*Instructions for the task*:
Apart from any images, the entries are to be output exactly.
Start of Given entries
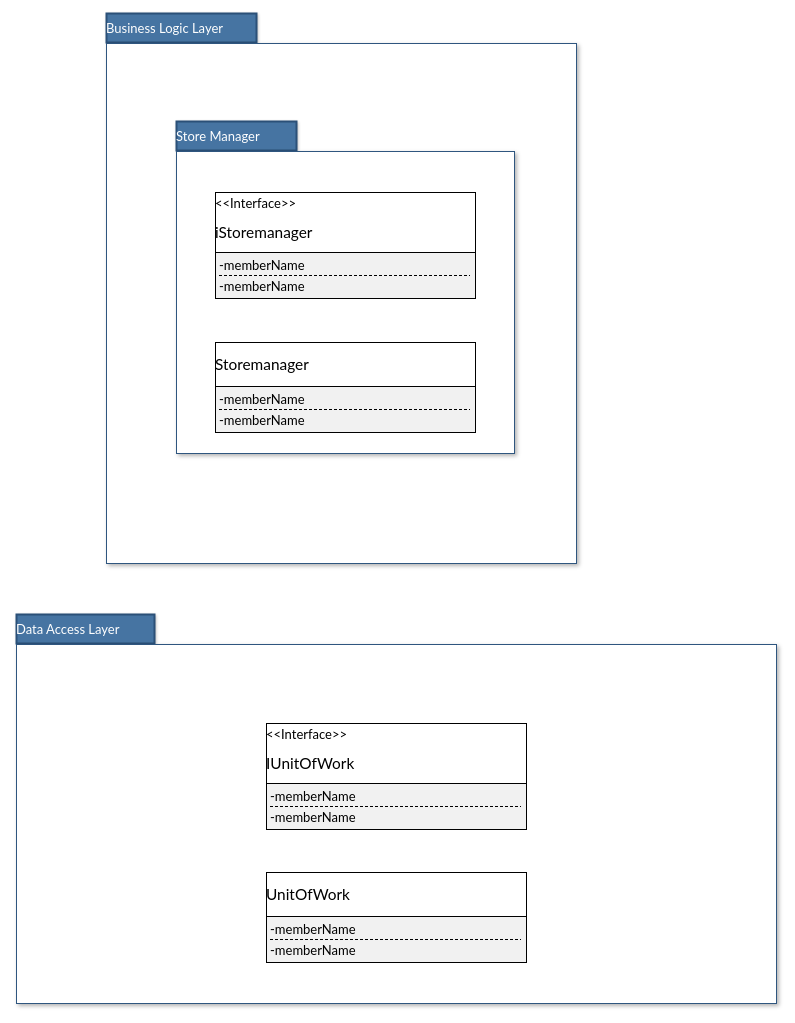
<!DOCTYPE html>
<html lang="en">
<head>
<meta charset="utf-8">
<title>Layer class diagram</title>
<style>
:root {
  --paper: #ffffff;
  --tab: #4674a2;
  --tab-edge: #2b5078;
  --package-edge: #2f567f;
  --ink: #000000;
  --members: #f1f1f1;
  --shadow: rgba(0, 0, 0, .3);
}
* { box-sizing: border-box; margin: 0; padding: 0; }
html, body { width: 795px; height: 1023px; overflow: hidden; background: var(--paper); }
body { font: 400 13px/1.2 Lato, sans-serif; color: var(--ink); }
.diagram {
  width: 795px; height: 1023px; padding: 13px 0 0 16px;
  display: flex; flex-direction: column; align-items: flex-start; gap: 50px;
}
.tab {
  height: 30px; line-height: 30px; font-size: 13px; font-weight: 400;
  color: var(--paper); background: var(--tab); white-space: nowrap;
  box-shadow: inset 0 0 0 1.5px var(--tab-edge), 0 0 0 .5px var(--tab-edge), 1px 1px 3px var(--shadow);
}
.contents {
  position: relative; display: flex; flex-direction: column; align-items: flex-start;
  background: var(--paper); border: 1px solid var(--package-edge);
  box-shadow: 2px 2px 4px var(--shadow);
}
.business { margin-left: 90px; }
.business > .tab { width: 151px; }
.business > .contents { width: 471px; height: 521px; padding: 77px 0 0 69px; }
.store > .tab { width: 121px; }
.store > .contents { width: 339px; height: 303px; padding: 40px 0 0 38px; gap: 43px; }
.data > .tab { width: 139px; }
.data > .contents { width: 761px; height: 360px; padding: 78px 0 0 249px; gap: 42px; }

.class { width: 261px; border: 1px solid var(--ink); background: var(--paper); }
.class-head {
  height: 44px; border-bottom: 1px solid var(--ink);
  display: flex; flex-direction: column; white-space: nowrap;
}
.interface .class-head { height: 60px; }
.stereotype { height: 20px; line-height: 20px; margin-left: -1px; }
.class-name {
  flex: 1; display: flex; align-items: center; margin-left: -1px;
  font-size: 15.4px; font-weight: 400;
}
.members { list-style: none; background: var(--members); }
.members li { height: 22px; padding-left: 3px; line-height: 20px; }
.members li:first-child { line-height: 24px; }
.divider { display: block; width: 251px; height: 1px; margin-left: 3px; }
.divider line { stroke: var(--ink); stroke-width: 1; stroke-dasharray: 3 2; }
.members .rule { height: 1px; padding: 0; line-height: 0; }
</style>
</head>
<body>
<main class="diagram">
  <section class="package business">
    <h1 class="tab">Business Logic Layer</h1>
    <div class="contents">
      <section class="package store">
        <h2 class="tab">Store Manager</h2>
        <div class="contents">
          <article class="class interface">
            <header class="class-head">
              <p class="stereotype">&lt;&lt;Interface&gt;&gt;</p>
              <h3 class="class-name">iStoremanager</h3>
            </header>
            <ul class="members">
              <li>-memberName</li>
              <li class="rule" aria-hidden="true"><svg class="divider" viewBox="0 0 251 1"><line x1="0" y1=".5" x2="251" y2=".5"/></svg></li>
              <li>-memberName</li>
            </ul>
          </article>
          <article class="class">
            <header class="class-head">
              <h3 class="class-name">Storemanager</h3>
            </header>
            <ul class="members">
              <li>-memberName</li>
              <li class="rule" aria-hidden="true"><svg class="divider" viewBox="0 0 251 1"><line x1="0" y1=".5" x2="251" y2=".5"/></svg></li>
              <li>-memberName</li>
            </ul>
          </article>
        </div>
      </section>
    </div>
  </section>

  <section class="package data">
    <h1 class="tab">Data Access Layer</h1>
    <div class="contents">
      <article class="class interface">
        <header class="class-head">
          <p class="stereotype">&lt;&lt;Interface&gt;&gt;</p>
          <h3 class="class-name">IUnitOfWork</h3>
        </header>
        <ul class="members">
          <li>-memberName</li>
          <li class="rule" aria-hidden="true"><svg class="divider" viewBox="0 0 251 1"><line x1="0" y1=".5" x2="251" y2=".5"/></svg></li>
          <li>-memberName</li>
        </ul>
      </article>
      <article class="class">
        <header class="class-head">
          <h3 class="class-name">UnitOfWork</h3>
        </header>
        <ul class="members">
          <li>-memberName</li>
          <li class="rule" aria-hidden="true"><svg class="divider" viewBox="0 0 251 1"><line x1="0" y1=".5" x2="251" y2=".5"/></svg></li>
          <li>-memberName</li>
        </ul>
      </article>
    </div>
  </section>
</main>
</body>
</html>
End of Given entries
*Response for this exercise*:
<!DOCTYPE html>
<html lang="en">
<head>
<meta charset="utf-8">
<title>Layer class diagram</title>
<style>
:root {
  --paper: #ffffff;
  --tab: #4674a2;
  --tab-edge: #2b5078;
  --package-edge: #2f567f;
  --ink: #000000;
  --members: #f1f1f1;
  --shadow: rgba(0, 0, 0, .3);
}
* { box-sizing: border-box; margin: 0; padding: 0; }
html, body { width: 795px; height: 1023px; overflow: hidden; background: var(--paper); }
body { font: 400 13px/1.2 Lato, sans-serif; color: var(--ink); }
.diagram {
  width: 795px; height: 1023px; padding: 13px 0 0 16px;
  display: flex; flex-direction: column; align-items: flex-start; gap: 50px;
}
.tab {
  height: 30px; line-height: 30px; font-size: 13px; font-weight: 400;
  color: var(--paper); background: var(--tab); white-space: nowrap;
  box-shadow: inset 0 0 0 1.5px var(--tab-edge), 0 0 0 .5px var(--tab-edge), 1px 1px 3px var(--shadow);
}
.contents {
  position: relative; display: flex; flex-direction: column; align-items: flex-start;
  background: var(--paper); border: 1px solid var(--package-edge);
  box-shadow: 2px 2px 4px var(--shadow);
}
.business { margin-left: 90px; }
.business > .tab { width: 151px; }
.business > .contents { width: 471px; height: 521px; padding: 77px 0 0 69px; }
.store > .tab { width: 121px; }
.store > .contents { width: 339px; height: 303px; padding: 40px 0 0 38px; gap: 43px; }
.data > .tab { width: 139px; }
.data > .contents { width: 761px; height: 360px; padding: 78px 0 0 249px; gap: 42px; }

.class { width: 261px; border: 1px solid var(--ink); background: var(--paper); }
.class-head {
  height: 44px; border-bottom: 1px solid var(--ink);
  display: flex; flex-direction: column; white-space: nowrap;
}
.interface .class-head { height: 60px; }
.stereotype { height: 20px; line-height: 20px; margin-left: -1px; }
.class-name {
  flex: 1; display: flex; align-items: center; margin-left: -1px;
  font-size: 15.4px; font-weight: 400;
}
.members { list-style: none; background: var(--members); }
.members li { height: 22px; padding-left: 3px; line-height: 20px; }
.members li:first-child { line-height: 24px; }
.divider { display: block; width: 251px; height: 1px; margin-left: 3px; }
.divider line { stroke: var(--ink); stroke-width: 1; stroke-dasharray: 3 2; }
.members .rule { height: 1px; padding: 0; line-height: 0; }
</style>
</head>
<body>
<main class="diagram">
  <section class="package business">
    <h1 class="tab">Business Logic Layer</h1>
    <div class="contents">
      <section class="package store">
        <h2 class="tab">Store Manager</h2>
        <div class="contents">
          <article class="class interface">
            <header class="class-head">
              <p class="stereotype">&lt;&lt;Interface&gt;&gt;</p>
              <h3 class="class-name">iStoremanager</h3>
            </header>
            <ul class="members">
              <li>-memberName</li>
              <li class="rule" aria-hidden="true"><svg class="divider" viewBox="0 0 251 1"><line x1="0" y1=".5" x2="251" y2=".5"/></svg></li>
              <li>-memberName</li>
            </ul>
          </article>
          <article class="class">
            <header class="class-head">
              <h3 class="class-name">Storemanager</h3>
            </header>
            <ul class="members">
              <li>-memberName</li>
              <li class="rule" aria-hidden="true"><svg class="divider" viewBox="0 0 251 1"><line x1="0" y1=".5" x2="251" y2=".5"/></svg></li>
              <li>-memberName</li>
            </ul>
          </article>
        </div>
      </section>
    </div>
  </section>

  <section class="package data">
    <h1 class="tab">Data Access Layer</h1>
    <div class="contents">
      <article class="class interface">
        <header class="class-head">
          <p class="stereotype">&lt;&lt;Interface&gt;&gt;</p>
          <h3 class="class-name">IUnitOfWork</h3>
        </header>
        <ul class="members">
          <li>-memberName</li>
          <li class="rule" aria-hidden="true"><svg class="divider" viewBox="0 0 251 1"><line x1="0" y1=".5" x2="251" y2=".5"/></svg></li>
          <li>-memberName</li>
        </ul>
      </article>
      <article class="class">
        <header class="class-head">
          <h3 class="class-name">UnitOfWork</h3>
        </header>
        <ul class="members">
          <li>-memberName</li>
          <li class="rule" aria-hidden="true"><svg class="divider" viewBox="0 0 251 1"><line x1="0" y1=".5" x2="251" y2=".5"/></svg></li>
          <li>-memberName</li>
        </ul>
      </article>
    </div>
  </section>
</main>
</body>
</html>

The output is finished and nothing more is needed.